The students begin class with a written warm-up on a broad, higher order topic. When they have completed it and the class has discussed it, the students will go to the cart and grab a laptop to begin ALEKS. They have daily sheets to fill out that include explanations of new topics and space for their work answering that topic. In the last five minutes of class, the students power down and work on an exit ticket connected to the warm-up at the start of the hour. The purpose of the warm-ups and the exit tickets is to allow for more problem solving and discussion to occur in the classroom. It also leads into conversations with students on their problems on ALEKS. Both basic and advanced skills can be put into a bigger context. We provide a daily context to talk about.

How did you modify your regular teaching approach as a result of ALEKS?
I provide consistent examples for each problem type as a resource for the student's computation practice. On many assignments I'll include the answers for the next 4-10 questions after the examples so that they can build confidence in their work. This helps me spend more time in class on the concepts instead of the procedures. However, I learned from my use of ALEKS that examples aren't enough for a student to understand a procedure. It is vital that students learn problem solving skills to see the patterns that occur from one topic to another.

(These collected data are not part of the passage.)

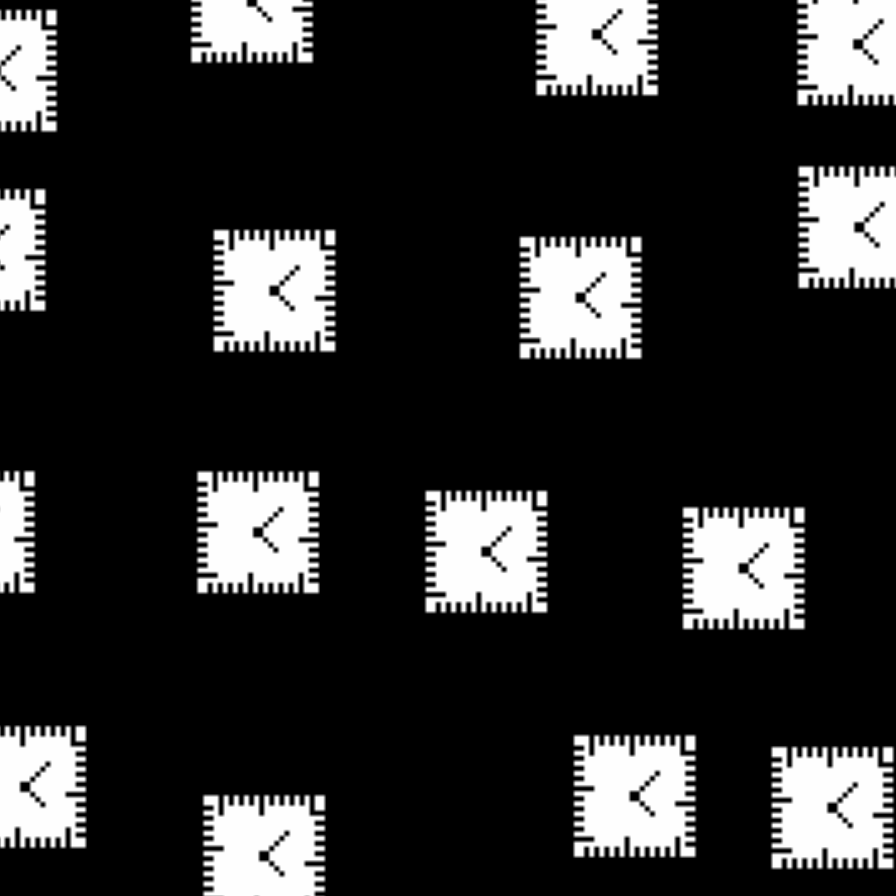
A WebGL 1 fragment shader for this pattern:

```glsl
precision highp float;

uniform vec2 u_resolution;

const vec3 BACKGROUND = vec3(0.0);
const vec3 DIAL_COLOR = vec3(0.995);

const float SPACING = 0.31;     // size of one scatter tile
const float DIAL_SIZE = 0.1354; // side of one dial
const float BLOCKS = 24.0;      // blocks along one side of a dial
const float SOFTNESS = 0.66;    // edge ramp, in blocks
const float NONE = -9.0;        // unused long tick

float hash(vec2 p, float seed) {
  vec3 q = fract(vec3(p.xyx + seed) * vec3(0.1031, 0.1130, 0.0973));
  q += dot(q, q.yzx + 33.33);
  return fract((q.x + q.y) * q.z);
}

float same(float a, float b) {
  return 1.0 - step(0.5, abs(a - b));
}

float between(float v, float low, float high) {
  return step(low - 0.5, v) * step(v, high + 0.5);
}

// Ticks on every second block of one side; those in longAt reach further in.
float ticks(float along, float depth, float parity, vec3 longAt) {
  float isLong = same(along, longAt.x) + same(along, longAt.y) + same(along, longAt.z);
  float reach = 1.0 + 2.0 * isLong;
  return same(mod(along, 2.0), parity) * between(along, 2.0, 21.0) * between(depth, 0.0, reach);
}

// Two diagonal hands meeting in a square hub.
float hands(vec2 b) {
  float hub = between(b.x, 11.0, 12.0) * between(b.y, 11.0, 12.0);
  float upper = same(b.x + b.y, 23.0) * between(b.x, 12.0, 16.0);
  float lower = same(b.x, b.y) * between(b.x, 12.0, 15.0);
  return max(hub, max(upper, lower));
}

// Brightness of one block, counted from the top left corner.
float dialBlock(vec2 b) {
  float last = BLOCKS - 1.0;
  float inside = between(b.x, 0.0, last) * between(b.y, 0.0, last);
  float ink = hands(b);
  ink = max(ink, ticks(b.x, b.y, 1.0, vec3(3.0, 11.0, 21.0)));
  ink = max(ink, ticks(b.x, last - b.y, 0.0, vec3(10.0, 20.0, NONE)));
  ink = max(ink, ticks(b.y, b.x, 0.0, vec3(10.0, 20.0, NONE)));
  ink = max(ink, ticks(b.y, last - b.x, 1.0, vec3(13.0, NONE, NONE)));
  return inside * (1.0 - ink);
}

// Blends the four nearest blocks across a narrow ramp.
float softDial(vec2 p, float ramp) {
  vec2 b = floor(p - 0.5);
  vec2 t = clamp((fract(p - 0.5) - 0.5) / ramp + 0.5, 0.0, 1.0);
  float top = mix(dialBlock(b), dialBlock(b + vec2(1.0, 0.0)), t.x);
  float bottom = mix(dialBlock(b + vec2(0.0, 1.0)), dialBlock(b + 1.0), t.x);
  return mix(top, bottom, t.y);
}

// One dial at a random place in each tile; rows slide to hide the grid.
float scatterDials(vec2 uv) {
  vec2 p = uv / SPACING + vec2(0.0, 0.32);
  p.x += hash(vec2(floor(p.y), 5.0), 2.7);
  vec2 tile = floor(p);
  vec2 place = vec2(hash(tile, 11.3), hash(tile, 47.9));
  float margin = 0.015;
  vec2 corner = margin + place * (SPACING - DIAL_SIZE - 2.0 * margin);
  vec2 local = (fract(p) * SPACING - corner) / DIAL_SIZE;
  return softDial(vec2(local.x, 1.0 - local.y) * BLOCKS, SOFTNESS);
}

void main() {
  vec2 uv = gl_FragCoord.xy / min(u_resolution.x, u_resolution.y);
  gl_FragColor = vec4(mix(BACKGROUND, DIAL_COLOR, scatterDials(uv)), 1.0);
}
```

How often are students required or encouraged to work on ALEKS at home?
Students only use ALEKS from home as a way to make up for lost time or a low achievement day. Many of my students do not have the opportunity to log in from home.

How do you cultivate parental involvement and support for ALEKS?
We haven't looked into parental involvement yet, as we know that our students have technology restrictions at home.


Is ALEKS assigned to your students as all or part of their homework responsibilities? If so, what part of the total homework load is it?
No, ALEKS is not connected to student homework in our program.

How do you incorporate ALEKS into your grading system?
Students are expected to master four topics per day. They review those topics the next day or whenever they have time over the next week. In addition, we look at how far they've progressed throughout the quarter. Between daily participation and overall progress, ALEKS accounts for about 75 percent of the grade. The other 25 percent comes from homework and daily work, including warm-ups and exit tickets.

Do you require students to make regular amounts of progress in ALEKS?
Students are expected to cover a quarter of their pie within a quarter of the school year. It is percentage-based, and begins from where their Initial Assessment placed them. In order to receive full credit for a class, the student must reach their expected goal. If the student does not reach their goal, they are able to earn partial credit.

Learning Outcomes

Since using ALEKS, please describe the learning outcomes or progress you have seen.
I have seen some students learn half a year's worth of Algebra in just one quarter. Students build a lot of confidence as they view their daily progress.

Best Practices

Are there any best practices you would like to share with other teachers implementing ALEKS?
I believe that it's vital to have the student take notes from the explanations in order for them to truly articulate what is happening in both the question and the answer.